Anti-Science Activists Entertain But Don't Enlight
The Dam-Busters And Anti-Biotech Food Activists Still Make Noise, But November Brought Signs That Science Was Making A Comeback
December 15, 2000
by Dennis T. Avery
THE BridgeNews FORUM: Viewpoints on farming, farm policy and related agricultural issues, December 8, 2000.
CHURCHVILLE, Va.--India's Vandana Shiva, one of the world's most prominent opponents of genetically engineered crops, recently took part in a demonstration against Rice-Tec, a plant-breeding company in Alvin, Texas.
Looking out at Rice-Tec's experimental field, Ms. Shiva said, "The plants look unhappy. The rice plants at home look very happy."
A Rice-Tec representative replied, "We harvested the rice in August. Those are weeds."
Activists are fun to watch. They sell lots of newspapers. The problem comes when you put them in charge of something important, such as the global food supply, or the world's energy system.
Shiva lectures across Europe and America as an eco-feminist. She claims biotech foods are dangerous to people (though she doesn't offer any evidence).
She also claims biotech crops would disadvantage Indian farmers who save their seed from year to year instead of buying commercial seed.
For a world that will need nearly three times as much food in 2050 as it harvests today, and which is already farming 37 percent of its land area, that's a problem.
The activists are equally negative about energy for our cars, furnaces and computers. They oppose the burning of fossil fuels, of course. Never mind that we have hundreds of years worth of probable fossil fuel reserves. Or that the planet has had no significant warming since 1940.
(The official thermometers show a slight upward trend, but they are located in urban heat islands. The more-accurate high-altitude balloons and satellites both show no warming in recent decades.)
The activists also oppose dams, which provide a substantial part of the world's electricity, along with perhaps a quarter of the world's food supply through irrigation.
There seems to be no recognition that whatever local wildlife benefits might be gained by busting the dams would be more than offset by the lost of fossil-free power and the increased cropland needed to produce our food without irrigation.
The European Union's Environmental Commissioner, Margot Walstrom, recently told a Finnish conference that nuclear power is too expensive and "unsustainable." Never mind that nuclear is expensive primarily because of activist lawsuits, or that nuclear power produces none of the greenhouse gases that the activists claim are the biggest risk to the planet's survival.
Nuclear also has an enviable safety record, except in the careless Soviet Union. The claim nuclear power is "unsustainable" derives purely from the environmental movement's refusal to accept any disposal system for spent fuel.
(Experts recommend putting the spent fuel in thousand-year zinc-and- stainless steel drums, and burying them under 4,000 feet of seawater and 200 feet of fine silt on the stable Pacific sea bottom.)
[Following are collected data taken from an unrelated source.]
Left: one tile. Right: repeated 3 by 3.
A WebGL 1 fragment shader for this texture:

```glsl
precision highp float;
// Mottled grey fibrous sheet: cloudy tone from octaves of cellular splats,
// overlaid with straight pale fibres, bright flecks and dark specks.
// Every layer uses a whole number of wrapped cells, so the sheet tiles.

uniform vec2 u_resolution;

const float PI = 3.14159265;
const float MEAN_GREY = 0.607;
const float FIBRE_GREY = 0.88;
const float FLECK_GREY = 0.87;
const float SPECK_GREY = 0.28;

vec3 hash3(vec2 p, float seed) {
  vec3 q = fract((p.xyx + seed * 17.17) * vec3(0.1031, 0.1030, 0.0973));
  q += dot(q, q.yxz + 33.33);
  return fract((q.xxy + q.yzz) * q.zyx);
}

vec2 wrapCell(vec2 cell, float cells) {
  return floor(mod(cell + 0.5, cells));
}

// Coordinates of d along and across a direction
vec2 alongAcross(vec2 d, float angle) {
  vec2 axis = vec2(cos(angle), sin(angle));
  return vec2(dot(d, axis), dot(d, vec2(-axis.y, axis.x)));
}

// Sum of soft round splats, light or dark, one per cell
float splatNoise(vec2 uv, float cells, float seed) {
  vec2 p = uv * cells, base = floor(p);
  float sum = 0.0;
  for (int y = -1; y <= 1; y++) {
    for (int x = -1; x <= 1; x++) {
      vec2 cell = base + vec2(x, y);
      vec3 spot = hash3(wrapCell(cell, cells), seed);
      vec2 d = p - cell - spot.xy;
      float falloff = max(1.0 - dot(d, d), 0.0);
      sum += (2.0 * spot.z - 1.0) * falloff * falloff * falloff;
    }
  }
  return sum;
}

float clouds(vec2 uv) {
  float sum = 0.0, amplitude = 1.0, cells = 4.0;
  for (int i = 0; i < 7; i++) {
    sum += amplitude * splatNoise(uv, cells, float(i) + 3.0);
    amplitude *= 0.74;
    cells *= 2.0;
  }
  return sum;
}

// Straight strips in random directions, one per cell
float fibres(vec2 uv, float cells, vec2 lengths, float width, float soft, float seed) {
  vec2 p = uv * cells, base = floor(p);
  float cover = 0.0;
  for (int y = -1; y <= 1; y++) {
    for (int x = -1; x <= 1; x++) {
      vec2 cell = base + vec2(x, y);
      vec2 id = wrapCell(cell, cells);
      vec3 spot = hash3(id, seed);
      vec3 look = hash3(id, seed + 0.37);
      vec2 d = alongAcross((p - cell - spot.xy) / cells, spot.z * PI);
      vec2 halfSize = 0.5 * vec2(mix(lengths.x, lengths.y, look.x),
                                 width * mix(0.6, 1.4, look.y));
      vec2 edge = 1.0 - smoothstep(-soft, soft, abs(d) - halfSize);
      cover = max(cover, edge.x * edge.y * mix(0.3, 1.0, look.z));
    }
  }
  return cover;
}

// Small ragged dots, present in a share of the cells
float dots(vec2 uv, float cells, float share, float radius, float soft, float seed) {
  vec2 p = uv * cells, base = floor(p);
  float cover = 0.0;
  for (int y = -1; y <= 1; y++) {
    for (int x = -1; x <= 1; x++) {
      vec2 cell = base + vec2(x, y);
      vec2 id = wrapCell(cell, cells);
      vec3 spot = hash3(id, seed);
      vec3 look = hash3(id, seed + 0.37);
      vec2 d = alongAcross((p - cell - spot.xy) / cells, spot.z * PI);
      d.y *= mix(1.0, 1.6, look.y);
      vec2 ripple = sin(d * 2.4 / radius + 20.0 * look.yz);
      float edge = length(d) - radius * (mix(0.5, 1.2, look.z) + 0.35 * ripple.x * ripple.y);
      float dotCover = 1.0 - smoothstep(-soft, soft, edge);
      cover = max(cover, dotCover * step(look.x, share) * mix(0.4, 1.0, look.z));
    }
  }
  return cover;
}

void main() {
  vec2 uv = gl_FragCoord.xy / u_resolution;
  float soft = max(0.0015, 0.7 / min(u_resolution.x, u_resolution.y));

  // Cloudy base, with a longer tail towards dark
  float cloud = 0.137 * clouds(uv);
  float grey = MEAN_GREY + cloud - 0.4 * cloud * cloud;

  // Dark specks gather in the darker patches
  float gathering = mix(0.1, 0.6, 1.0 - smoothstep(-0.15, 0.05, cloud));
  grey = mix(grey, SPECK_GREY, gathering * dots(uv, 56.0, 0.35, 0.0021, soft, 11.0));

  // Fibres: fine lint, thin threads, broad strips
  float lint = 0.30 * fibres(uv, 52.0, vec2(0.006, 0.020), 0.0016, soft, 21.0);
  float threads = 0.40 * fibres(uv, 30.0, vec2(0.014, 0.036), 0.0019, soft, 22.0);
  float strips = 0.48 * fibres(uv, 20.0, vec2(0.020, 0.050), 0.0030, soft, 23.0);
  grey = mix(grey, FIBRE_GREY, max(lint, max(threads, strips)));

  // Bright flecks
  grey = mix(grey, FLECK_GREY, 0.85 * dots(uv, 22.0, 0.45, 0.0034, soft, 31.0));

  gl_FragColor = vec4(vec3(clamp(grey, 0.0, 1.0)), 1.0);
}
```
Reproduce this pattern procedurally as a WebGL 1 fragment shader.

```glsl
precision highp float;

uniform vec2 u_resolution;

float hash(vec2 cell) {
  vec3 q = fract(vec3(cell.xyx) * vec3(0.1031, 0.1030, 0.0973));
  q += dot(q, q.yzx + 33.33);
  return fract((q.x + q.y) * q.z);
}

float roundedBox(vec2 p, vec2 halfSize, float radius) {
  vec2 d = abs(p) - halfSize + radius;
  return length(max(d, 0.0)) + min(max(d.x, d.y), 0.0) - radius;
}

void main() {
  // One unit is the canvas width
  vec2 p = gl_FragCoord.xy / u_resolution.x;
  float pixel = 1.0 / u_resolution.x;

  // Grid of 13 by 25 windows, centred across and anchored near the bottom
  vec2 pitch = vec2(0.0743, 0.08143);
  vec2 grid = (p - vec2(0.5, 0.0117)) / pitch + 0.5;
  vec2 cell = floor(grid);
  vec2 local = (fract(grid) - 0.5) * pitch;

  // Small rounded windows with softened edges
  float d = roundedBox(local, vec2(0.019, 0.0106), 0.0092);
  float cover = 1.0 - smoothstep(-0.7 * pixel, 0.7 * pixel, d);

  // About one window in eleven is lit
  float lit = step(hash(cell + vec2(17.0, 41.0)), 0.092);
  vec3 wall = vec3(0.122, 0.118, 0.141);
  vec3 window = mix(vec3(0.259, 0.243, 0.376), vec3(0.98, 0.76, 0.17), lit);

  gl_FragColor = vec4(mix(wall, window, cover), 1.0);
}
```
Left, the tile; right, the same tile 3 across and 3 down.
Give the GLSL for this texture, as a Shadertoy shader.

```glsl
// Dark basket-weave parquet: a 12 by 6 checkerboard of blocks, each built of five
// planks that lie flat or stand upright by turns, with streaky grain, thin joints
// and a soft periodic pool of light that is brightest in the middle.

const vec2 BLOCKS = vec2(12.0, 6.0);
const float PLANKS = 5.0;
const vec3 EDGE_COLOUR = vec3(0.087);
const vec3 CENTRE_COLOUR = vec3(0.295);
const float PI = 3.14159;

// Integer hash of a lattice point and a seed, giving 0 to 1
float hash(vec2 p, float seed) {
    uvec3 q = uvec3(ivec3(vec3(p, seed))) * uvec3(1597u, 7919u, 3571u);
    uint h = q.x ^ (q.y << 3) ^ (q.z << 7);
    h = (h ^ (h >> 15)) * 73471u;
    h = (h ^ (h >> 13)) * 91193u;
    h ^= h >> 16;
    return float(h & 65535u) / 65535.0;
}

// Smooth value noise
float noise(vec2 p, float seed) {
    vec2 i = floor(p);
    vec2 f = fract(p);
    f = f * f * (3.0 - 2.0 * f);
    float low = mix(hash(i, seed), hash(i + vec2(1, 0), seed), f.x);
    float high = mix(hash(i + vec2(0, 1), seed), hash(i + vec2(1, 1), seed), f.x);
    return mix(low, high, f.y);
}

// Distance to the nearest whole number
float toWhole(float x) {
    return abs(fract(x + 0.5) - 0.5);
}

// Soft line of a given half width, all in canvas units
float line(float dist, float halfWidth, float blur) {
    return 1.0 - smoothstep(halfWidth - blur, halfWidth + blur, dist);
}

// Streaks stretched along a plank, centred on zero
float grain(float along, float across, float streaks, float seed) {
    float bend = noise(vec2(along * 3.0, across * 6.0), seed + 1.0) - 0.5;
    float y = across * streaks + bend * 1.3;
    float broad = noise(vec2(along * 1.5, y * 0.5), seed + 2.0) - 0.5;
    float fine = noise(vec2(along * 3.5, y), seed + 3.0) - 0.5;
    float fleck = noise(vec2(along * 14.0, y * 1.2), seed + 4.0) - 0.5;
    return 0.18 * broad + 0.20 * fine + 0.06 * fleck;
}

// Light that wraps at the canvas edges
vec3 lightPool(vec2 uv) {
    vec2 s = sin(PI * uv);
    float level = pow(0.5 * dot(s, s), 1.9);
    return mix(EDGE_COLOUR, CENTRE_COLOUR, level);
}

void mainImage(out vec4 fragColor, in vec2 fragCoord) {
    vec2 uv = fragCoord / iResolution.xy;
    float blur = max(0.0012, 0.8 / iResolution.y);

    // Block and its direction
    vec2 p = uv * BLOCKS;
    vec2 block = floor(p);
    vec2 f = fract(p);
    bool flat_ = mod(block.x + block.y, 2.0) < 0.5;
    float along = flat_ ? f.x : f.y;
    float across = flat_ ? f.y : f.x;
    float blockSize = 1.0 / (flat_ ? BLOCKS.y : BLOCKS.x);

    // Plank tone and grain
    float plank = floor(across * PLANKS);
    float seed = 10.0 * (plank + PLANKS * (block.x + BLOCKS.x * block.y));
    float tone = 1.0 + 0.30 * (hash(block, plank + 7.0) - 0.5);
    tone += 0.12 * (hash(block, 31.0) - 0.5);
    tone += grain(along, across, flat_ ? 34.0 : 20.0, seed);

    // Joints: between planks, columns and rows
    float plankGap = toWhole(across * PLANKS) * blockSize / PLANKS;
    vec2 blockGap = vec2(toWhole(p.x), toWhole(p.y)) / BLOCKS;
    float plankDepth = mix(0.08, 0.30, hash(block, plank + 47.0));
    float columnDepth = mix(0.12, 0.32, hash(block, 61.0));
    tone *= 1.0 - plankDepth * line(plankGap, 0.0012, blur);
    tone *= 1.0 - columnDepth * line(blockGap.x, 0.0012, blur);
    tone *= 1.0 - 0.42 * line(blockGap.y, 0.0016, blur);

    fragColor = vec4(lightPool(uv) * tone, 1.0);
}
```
Fortunately, November gave us some signs the First World is beginning to pull back from the anti-science abyss.
One was that the three-year international negotiation to make radical cuts in energy use under the Kyoto Protocol collapsed.
The governments of the United States and the European Union were willing to sign the Kyoto treaty when its energy cuts seemed years away.
After the recent "road riots" in Europe and America protesting high gasoline costs, they are now unwilling to impose rationed electricity or raise gas taxes to fend off a mild, natural (and mainly beneficial) global warming.
British Prime Minister Tony Blair warned a biotechnology conference this month that the United Kingdom was in danger of becoming an anti- science society, where a small number of protesters had the power to block the development of potentially life-saving medical treatments.
"To make heroes of people who are preventing basic scientific research...is wrong. It is to substitute aggression for argument," said Blair. Instead, he recommended, "Let us get to the facts, and then judge their moral consequences."
Al Gore barely mentioned his drastic environmental agenda in the recent U.S. Presidential campaigns, even though he made his national reputation with an anti-science environmental book, "Earth in the Balance."
The New York Times editorialized against the precautionary principle being advanced by Europe. Electricity, antibiotics and autos would all have been barred by the precautionary principle's standard of no-harm-to- anybody, ever.
The Times, which has campaigned for years against safety-tested pesticides and nuclear power, has now seen the danger of activist control and finally wants us to use science to balance risks and potential benefits.
Science is simply the sum of our knowledge. It is not always accurate, it is always incomplete and it is always changing. But at any given moment it is the best understanding of reality achieved by thousands of years of human discovery.
OPINION ARTICLES and letters to the editor are welcome. Send submissions to Sally Heinemann, editorial director, BridgeNews, 3 World Financial Center, 200 Vesey St., 28th Floor, New York, N.Y. 10281-1009. You may also call (212) 372-7510, fax (212) 372-2707 or send e-mail to email@example.com
Dennis T. Avery is based in Churchville, VA, and is director of the Hudson Institute's Center for Global Food Issues.